I end up at the East Side Gallery, the almost mile-long section of the Berlin Wall that’s been left standing as a reminder of what stands to be lost and, I suppose, what has been gained. Hordes of tourists throng along it, too close to me, busy taking pictures of themselves and each other in front of it. I defiantly walk in front of a few cameras, hoping to end up a black blur, a shadow at the edges of a bright vacation picture.
I reach the end of the Wall where it meets the Oberbaumbrücke, a bridge that stretches across the Spree River into what used to be the West. It was once a major border crossing; now it’s just my way home. The water in the river below gleams and winks and I feel acutely the weight of history, its inescapable trajectory, coalescing over and under and around me. I have the urge to turn around and go back, show my stamp to the bouncers at the door, fall back into the crowd and the music and be subsumed, re-baptized. It’s like I have a reason now, a living breathing, sweating embodiment of the why — why this, why here, why Berlin — and I want to hold it close to me for as long as I can.
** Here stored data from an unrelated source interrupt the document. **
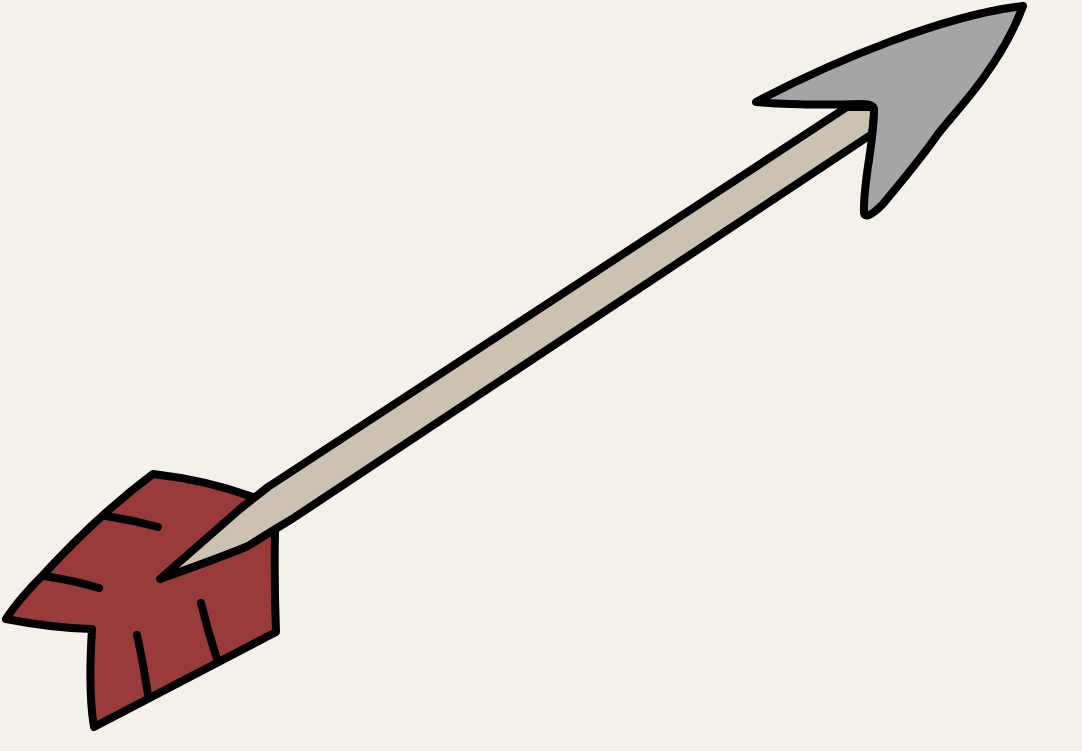
<!DOCTYPE html>
<html lang="en">
<head>
<meta charset="utf-8">
<title>Arrow</title>
<style>
:root {
  --paper: #f4f1ea;
  --ink: #000;
  --feather: #9a3b3b;
  --wood: #cdc1b2;
  --steel: #a5a5a5;
}
html, body { margin: 0; width: 1082px; height: 751px; overflow: hidden; background: var(--paper); }
svg { display: block; }
.arrow { stroke: var(--ink); stroke-width: 8; stroke-linecap: round; stroke-linejoin: round; }
.fletching { fill: var(--feather); }
.shaft { fill: var(--wood); }
.head { fill: var(--steel); }
.barbs { fill: none; }
</style>
</head>
<body>
<svg width="1082" height="751" viewBox="0 0 1082 751" role="img" aria-label="Arrow with a grey head, wooden shaft and red feathers">
  <g class="arrow">
    <path class="fletching" d="M153 474Q206 480 253 497L275 530Q274 580 276 632L94 727Q88 692 92 629Q52 628 6 619Q18 600 43 575Q98 515 153 474Z"/>
    <path class="barbs" d="M106 516Q132 520 158 527M44 576Q72 580 99 588M137 635Q143 662 148 695M201 603Q208 632 217 659"/>
    <path class="shaft" d="M160 579L240 509L268 487L847 107L875 107L872 134L292 519Q270 532 248 546Q230 554 160 579Z"/>
    <path class="head" d="M756 102C835 60 945 15 1023 6Q1010 41 984 77C967 101 952 116 938 134C920 160 900 183 883 204Q866 221 864 213C863 180 874 145 874 109Q873 104 862 104C825 105 790 105 756 102Z"/>
  </g>
</svg>
</body>
</html>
That even I, a foreigner, an accidental denizen with the briefest knowledge of what came before, can feel like I belong here. Can take off my coat and lay down my bullshit and dance, ecstatic, at dawn.